According to a statement released last week, the Linux Foundation practically embraces the suit and hopes it will encourage patent reform. "This case will aid those of us who are advocating the cause of patent reform by demonstrating the wasteful drain that the current process imposes on innovative activities. We are committed to continuing our vigorous support for meaningful amendment of the software patent laws."
Though Acacia has not issued a formal statement, Chairman and CEO Paul Ryan told Internetnews.com the company is simply doing its job. "Acacia and its subsidiaries do not philosophically differentiate any company, but rather seek to consistently and fairly monetize patent rights from those companies which incorporate patented technology."

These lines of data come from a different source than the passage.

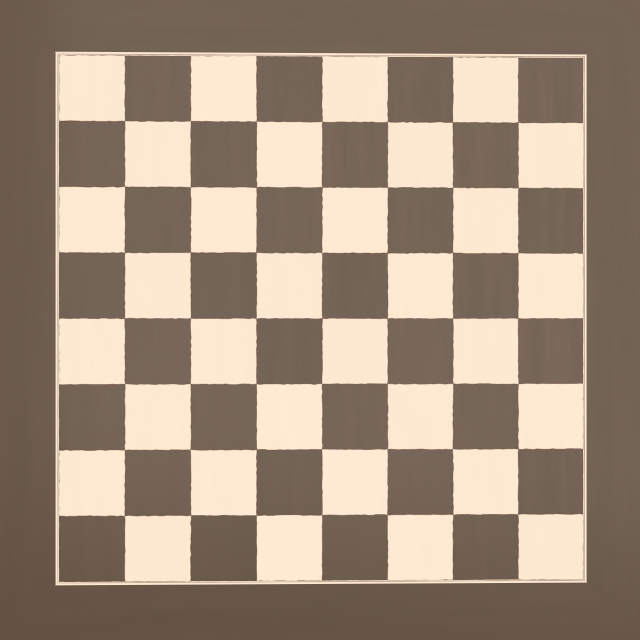
Reproduce this pattern procedurally as a Shadertoy shader.

```glsl
const float CELLS = 8.0;
const float BOARD_LEFT = 0.092;
const float BOARD_WIDTH = 0.8195;
const float BOARD_MID_Y = 0.5023;
const vec2 BOARD_HEIGHT = vec2(0.8235, 0.8150);  // left side, right side
const float COLUMN_BEND = 0.009;
// Sizes below are in cells
const float INLAY_WIDTH = 0.050;
const float GROOVE_POS = 0.015;
const float GROOVE_HALF = 0.006;
const float SEAM_HALF = 0.006;
const float EDGE_WEAR = 0.011;

const vec3 DARK = vec3(0.463, 0.398, 0.340);
const vec3 DEEP = vec3(0.395, 0.328, 0.268);
const vec3 LIGHT = vec3(0.992, 0.914, 0.820);
const vec3 SEAM = vec3(0.42, 0.26, 0.20);
const vec3 GROOVE = vec3(0.56, 0.46, 0.39);

float hash(vec2 p) {
    return fract(sin(dot(p, vec2(127.1, 311.7))) * 43758.5453);
}

float noise(vec2 p) {
    vec2 i = floor(p), f = fract(p);
    f = f * f * (3.0 - 2.0 * f);
    return mix(mix(hash(i), hash(i + vec2(1, 0)), f.x),
               mix(hash(i + vec2(0, 1)), hash(i + vec2(1, 1)), f.x), f.y);
}

// Centred wood grain with fibres running along y
float grain(vec2 p) {
    p.x += 0.008 * noise(p * 6.0);
    return 0.5 * noise(p * vec2(75.0, 5.0))
         + 0.3 * noise(p * vec2(190.0, 24.0))
         + 0.2 * noise(p * vec2(380.0, 260.0)) - 0.5;
}

// Slightly keystoned board coordinates, measured in cells
vec2 boardCoords(vec2 uv) {
    float u = (uv.x - BOARD_LEFT) / BOARD_WIDTH;
    float v = 0.5 + (uv.y - BOARD_MID_Y) / mix(BOARD_HEIGHT.x, BOARD_HEIGHT.y, u);
    return CELLS * vec2(u - COLUMN_BEND * u * (1.0 - u), v);
}

// Coverage of a line of given half width at distance d
float line(float d, float halfWidth, float aa) {
    return clamp((halfWidth - abs(d)) / aa + 0.5, 0.0, 1.0) * min(1.0, 2.0 * halfWidth / aa);
}

void mainImage(out vec4 fragColor, in vec2 fragCoord) {
    vec2 uv = fragCoord / iResolution.xy;
    float aa = CELLS / (BOARD_WIDTH * min(iResolution.x, iResolution.y));
    vec2 p = boardCoords(uv);
    vec2 q = abs(p - 0.5 * CELLS) - 0.5 * CELLS;
    float edge = max(q.x, q.y);

    // Uneven light: deeper towards the bottom and the left rim
    float lit = smoothstep(-0.05, 0.42, uv.y + 0.12 * uv.x)
              * mix(0.5, 1.0, smoothstep(0.0, 0.16, uv.x));
    vec3 wood = mix(DEEP, DARK, lit);

    // Mitred frame: fibres follow each rail
    vec2 fibre = q.x > q.y ? uv : uv.yx;
    vec3 frame = wood * (1.0 + 0.05 * grain(fibre + 3.7)) - 0.008;

    // Checkered squares with worn edges
    vec2 worn = p + EDGE_WEAR * (vec2(noise(p * 17.0), noise(p * 17.0 + 41.0)) - 0.5);
    vec2 wave = abs(mod(worn - 0.5, 2.0) - 1.0) - 0.5;
    vec2 side = clamp(wave / aa, -0.5, 0.5) * 2.0;
    float darkMask = 0.5 + 0.5 * side.x * side.y;
    vec2 cell = floor(worn);
    float tone = hash(cell + 5.0) - 0.5;
    float figure = grain(uv + 3.0 * vec2(hash(cell), hash(cell + 9.0)));
    float figureGain = mix(0.04, 0.10, smoothstep(0.7, 1.6, uv.x + uv.y));
    vec3 darkSquare = wood * (1.0 + 0.03 * tone + figureGain * figure);
    vec3 lightSquare = LIGHT * (1.0 + 0.008 * tone + 0.012 * figure);
    vec3 squares = mix(lightSquare, darkSquare, darkMask);

    // Reddish, broken seams between squares
    float seam = line(min(abs(wave.x), abs(wave.y)), SEAM_HALF, aa);
    squares = mix(squares, SEAM, seam * mix(0.2, 0.75, noise(p * 9.0 + 13.0)));

    // Light inlay with a fine groove around the board
    float groove = line(edge - GROOVE_POS, GROOVE_HALF, aa);
    vec3 inlay = mix(LIGHT, GROOVE, groove * mix(0.6, 1.0, noise(p * 3.0)));
    vec3 col = mix(squares, inlay, clamp(edge / aa + 0.5, 0.0, 1.0));
    col = mix(col, frame, clamp((edge - INLAY_WIDTH) / aa + 0.5, 0.0, 1.0));

    fragColor = vec4(col, 1.0);
}
```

In the statement, Ryan also insisted that "Microsoft, as they publicly stated, has no involvement with IP Innovation LLC, and Acacia and its subsidiaries are only aligned in the spirit that investment and research which yields patents should be economically rewarded."

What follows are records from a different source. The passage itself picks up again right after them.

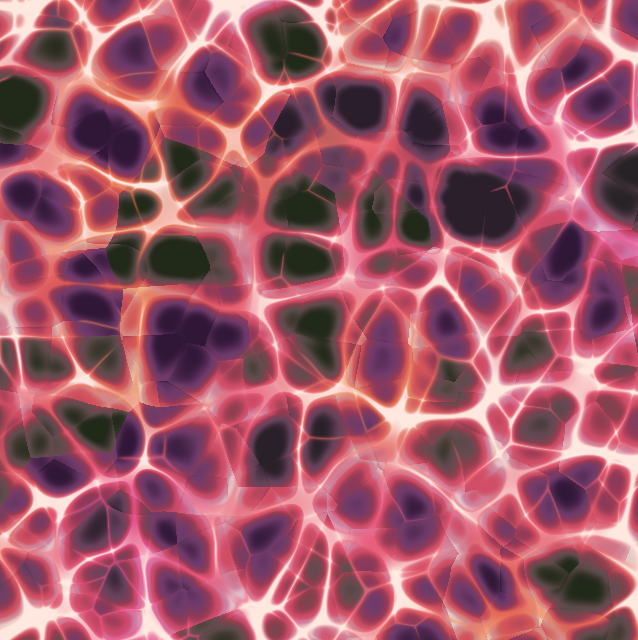
Reproduce this background procedurally as a WebGL 1 fragment shader.

```glsl
precision highp float;
uniform vec2 u_resolution;

vec2 hash2(vec2 p) {
  vec2 q = vec2(dot(p, vec2(127.1, 311.7)), dot(p, vec2(269.5, 183.3)));
  return fract(sin(q) * 43758.55);
}

float noise(vec2 p) {
  vec2 i = floor(p), f = fract(p);
  f = f * f * (3.0 - 2.0 * f);
  return mix(mix(hash2(i).x, hash2(i + vec2(1, 0)).x, f.x),
             mix(hash2(i + vec2(0, 1)).x, hash2(i + vec2(1, 1)).x, f.x), f.y);
}

vec2 warp(vec2 p) {
  return vec2(noise(p), noise(p + 37.4)) - 0.5;
}

// Returns softened border distance, cell random value and tilted facet shade.
vec3 cells(vec2 p, float sharpness) {
  vec2 base = floor(p), f = fract(p), nearest = vec2(0.0), home = vec2(0.0);
  float best = 8.0;
  for (int y = -1; y <= 1; y++) {
    for (int x = -1; x <= 1; x++) {
      vec2 g = vec2(x, y);
      vec2 r = g + 0.05 + 0.9 * hash2(base + g) - f;
      if (dot(r, r) < best) {
        best = dot(r, r);
        nearest = r;
        home = g;
      }
    }
  }
  float sum = 0.0;
  for (int y = -2; y <= 2; y++) {
    for (int x = -2; x <= 2; x++) {
      vec2 g = home + vec2(x, y);
      vec2 r = g + 0.05 + 0.9 * hash2(base + g) - f;
      vec2 across = r - nearest;
      if (dot(across, across) > 0.0001)
        sum += exp(-sharpness * dot(0.5 * (r + nearest), normalize(across)));
    }
  }
  vec2 id = hash2(base + home + 9.7);
  float angle = 6.2832 * id.y;
  return vec3(-log(sum) / sharpness, id.x, dot(nearest, vec2(cos(angle), sin(angle))));
}

// Share of a cell's glow left at a given distance from its border.
float falloff(float d, float reach) {
  float t = clamp(1.0 - d / reach, 0.0, 1.0);
  return t * t;
}

vec3 heatRamp(float h) {
  vec3 c = mix(vec3(0.19, 0.11, 0.16), vec3(0.44, 0.25, 0.36), smoothstep(0.0, 0.3, h));
  c = mix(c, vec3(0.58, 0.23, 0.32), smoothstep(0.28, 0.48, h));
  c = mix(c, vec3(0.82, 0.31, 0.39), smoothstep(0.43, 0.66, h));
  c = mix(c, vec3(0.82, 0.51, 0.58), smoothstep(0.65, 0.85, h));
  return mix(c, vec3(0.89, 0.79, 0.78), smoothstep(0.85, 1.1, h));
}

void main() {
  vec2 uv = gl_FragCoord.xy / u_resolution.y;
  vec2 bend = warp(uv * 7.0) * 0.07 + warp(uv * 19.0 + 5.0) * 0.016;
  mat2 turn = mat2(0.8, 0.6, -0.6, 0.8);

  // Rounded web, angular shards and fine fractures
  vec3 web = cells((uv + bend) * 8.0 + 3.0, 13.0);
  vec3 shard = cells(turn * (uv + bend * 0.5) * 6.5 + 21.0, 50.0);
  vec3 fracture = cells(turn * turn * (uv - bend * 0.7) * 13.0 + 50.0, 50.0);

  float region = noise(uv * 4.0 + 11.0) * 0.65 + noise(uv * 9.0 + 2.0) * 0.35;
  float flicker = noise(uv * 14.0 + 70.0);

  // Broad glow, tilted facets and dark creases
  float heat = 0.52 * falloff(web.x, 0.38) + 0.3 * falloff(shard.x, 0.42)
             + 0.14 * falloff(fracture.x, 0.4);
  heat = 0.5 + (heat - 0.44) * 1.2 + (region - 0.5) * 0.55;
  heat += (shard.y - 0.5) * 0.16 + shard.z * 0.28 + fracture.z * 0.16;
  heat -= 0.12 * exp(-30.0 * max(fracture.x, 0.0)) * smoothstep(0.4, 0.7, fracture.y);
  vec3 color = heatRamp(clamp(heat, 0.0, 1.1));

  // Smoky green and violet cells between the embers
  float shade = 1.0 - smoothstep(0.2, 0.6, heat);
  vec3 smoke = mix(vec3(-0.06, 0.05, -0.06), vec3(0.0, -0.02, 0.06),
                   smoothstep(0.3, 0.5, shard.y));
  color += smoke * shade;

  // Orange or magenta tint on the glowing parts
  float warmth = noise(uv * 5.0 + 90.0) - 0.5;
  color += vec3(0.03, 0.08, -0.16) * warmth * smoothstep(0.4, 0.8, heat);

  // Incandescent filaments and hot junctions
  float vein = exp(-26.0 * max(web.x, 0.0)) * (0.1 + 0.9 * flicker);
  vein += exp(-34.0 * max(shard.x, 0.0)) * 0.75 * smoothstep(0.35, 0.8, region);
  vein += exp(-24.0 * max(fracture.x, 0.0)) * 0.4 * smoothstep(0.5, 0.8, flicker);
  float flare = exp(-10.0 * max(web.x + 0.02, 0.0)) * smoothstep(0.55, 0.8, region);
  vec3 ember = vec3(0.95, 0.4 + 0.2 * warmth, 0.42 - 0.3 * warmth);
  color = mix(color, ember, 0.6 * smoothstep(0.08, 0.45, vein));
  color = mix(color, vec3(1.0, 0.91, 0.88), smoothstep(0.35, 1.0, vein + flare * 0.75));

  gl_FragColor = vec4(clamp(color, 0.0, 1.0), 1.0);
}
```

How is this all likely to play out? "There are a whole bunch of potential outcomes," says Raven Zachary, open source research director for The 451 Group. "The case could get dismissed; prior art could be discovered that proves this case has merit; the judge could find for the plaintiff or the defense; or the companies could settle."

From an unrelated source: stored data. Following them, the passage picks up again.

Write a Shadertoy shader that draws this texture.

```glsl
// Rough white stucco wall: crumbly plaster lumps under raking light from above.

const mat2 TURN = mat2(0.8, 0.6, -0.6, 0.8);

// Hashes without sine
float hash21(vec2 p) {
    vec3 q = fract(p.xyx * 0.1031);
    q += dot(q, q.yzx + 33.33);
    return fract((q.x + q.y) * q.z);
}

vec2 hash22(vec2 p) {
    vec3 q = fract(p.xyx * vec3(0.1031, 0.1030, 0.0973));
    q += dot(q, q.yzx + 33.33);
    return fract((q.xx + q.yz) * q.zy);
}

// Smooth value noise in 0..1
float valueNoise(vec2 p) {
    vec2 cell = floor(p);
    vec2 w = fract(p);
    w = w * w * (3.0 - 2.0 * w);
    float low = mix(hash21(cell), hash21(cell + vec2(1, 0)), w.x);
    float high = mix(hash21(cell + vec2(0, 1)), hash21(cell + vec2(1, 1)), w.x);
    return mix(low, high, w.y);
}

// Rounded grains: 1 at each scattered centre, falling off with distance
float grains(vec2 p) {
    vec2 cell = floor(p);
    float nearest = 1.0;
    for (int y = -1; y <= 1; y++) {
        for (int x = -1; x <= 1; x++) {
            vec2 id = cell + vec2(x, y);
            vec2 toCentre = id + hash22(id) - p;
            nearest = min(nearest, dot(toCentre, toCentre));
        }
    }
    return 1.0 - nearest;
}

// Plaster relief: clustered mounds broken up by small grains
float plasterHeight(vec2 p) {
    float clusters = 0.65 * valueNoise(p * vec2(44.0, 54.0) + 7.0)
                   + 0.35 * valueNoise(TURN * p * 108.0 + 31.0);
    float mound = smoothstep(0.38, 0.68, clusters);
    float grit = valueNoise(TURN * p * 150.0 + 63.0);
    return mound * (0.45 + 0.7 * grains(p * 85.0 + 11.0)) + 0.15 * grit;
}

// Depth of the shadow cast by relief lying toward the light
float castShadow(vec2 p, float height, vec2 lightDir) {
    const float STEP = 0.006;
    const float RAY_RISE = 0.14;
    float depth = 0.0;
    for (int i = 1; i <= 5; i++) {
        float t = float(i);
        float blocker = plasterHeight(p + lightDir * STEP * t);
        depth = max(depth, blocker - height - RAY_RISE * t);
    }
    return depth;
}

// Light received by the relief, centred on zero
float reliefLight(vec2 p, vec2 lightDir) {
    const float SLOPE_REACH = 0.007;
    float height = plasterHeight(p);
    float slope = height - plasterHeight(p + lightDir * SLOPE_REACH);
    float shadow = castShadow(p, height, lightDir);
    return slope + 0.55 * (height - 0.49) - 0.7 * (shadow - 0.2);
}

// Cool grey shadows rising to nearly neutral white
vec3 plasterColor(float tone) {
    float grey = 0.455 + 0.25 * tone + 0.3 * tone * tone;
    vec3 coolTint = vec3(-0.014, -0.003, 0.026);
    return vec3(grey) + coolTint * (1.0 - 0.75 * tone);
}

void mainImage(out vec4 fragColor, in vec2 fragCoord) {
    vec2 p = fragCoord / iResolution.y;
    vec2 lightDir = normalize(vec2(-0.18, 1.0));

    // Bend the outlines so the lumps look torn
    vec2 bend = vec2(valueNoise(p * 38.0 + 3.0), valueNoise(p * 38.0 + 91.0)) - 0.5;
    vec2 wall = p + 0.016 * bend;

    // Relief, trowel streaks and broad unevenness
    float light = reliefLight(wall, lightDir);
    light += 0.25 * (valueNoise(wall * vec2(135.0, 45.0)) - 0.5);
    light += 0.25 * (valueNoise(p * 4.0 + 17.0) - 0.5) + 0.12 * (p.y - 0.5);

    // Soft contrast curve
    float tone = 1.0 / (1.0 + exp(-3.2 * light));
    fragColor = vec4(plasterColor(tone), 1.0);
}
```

Zachary points out that "these are very general concepts they're suing for and I don't think Linux is the first infringer. In fact, it could just as easily apply to other companies, too. If the case is going to have some potential to harm the Linux operating system, then it certainly has the potential to harm other operating systems as well."
Zachary notes that patent infringement cases of this nature are so common in the business world that they don't often make headlines. "There is an oversensitivity in the open source world though, because [these suits] are so new that there's less of a track record."
Will this suit lead to patent reform? Not necessarily. "Among tech companies, particularly in the software and IT industries, 'patent reform' is often held up as if it were a magical amulet that would ward off all 'patent trolls.'" Naughton says that while there are "serious problems with the current patent system, and there are reforms that would likely make our system work better," this case isn't likely to spur that kind of response from the Congress and the US courts. For that to occur, Naughton says there needs to be an egregious abuse of the current system, which is not the case with Acacia's current suit.
"[T]his does not appear to be a case where an inventor obtained a weak patent because some patent examiner didn't do a thorough review of the prior art, and is now using that patent to extort royalties," says Naughton. "Apple faced this patent just about six months ago and settled quickly, which suggests that the patent has some real substance."
No matter the outcome of the case, Zachary encourages the open source community to remain open-minded to the decisions Red Hat and Novell may make in the face of the a protracted court battle. "Choosing to license technology is not an admission of guilt, it just may be a cheaper solution."
Zachary acknowledges that an out-of-court settlement could have a ripple effect. "If Red Hat makes payments to get this case out of the way, these same plaintiffs would just go to other operating systems and make similar requests." Though that scenario seems unpleasant, future suits are also something that's likely to happen anyway as "patent trolling cases become more manipulative." In light of that, he says Red Hat and Novell need to do what makes the best sense for them as publicly owned companies with shareholders and customers who expect them to stay afloat.
"At the end of the day, it's a business," he says, "and if it's more cost-effective for them to license, then they'll license. Don't pass judgement too quickly -- let's hear their cases first."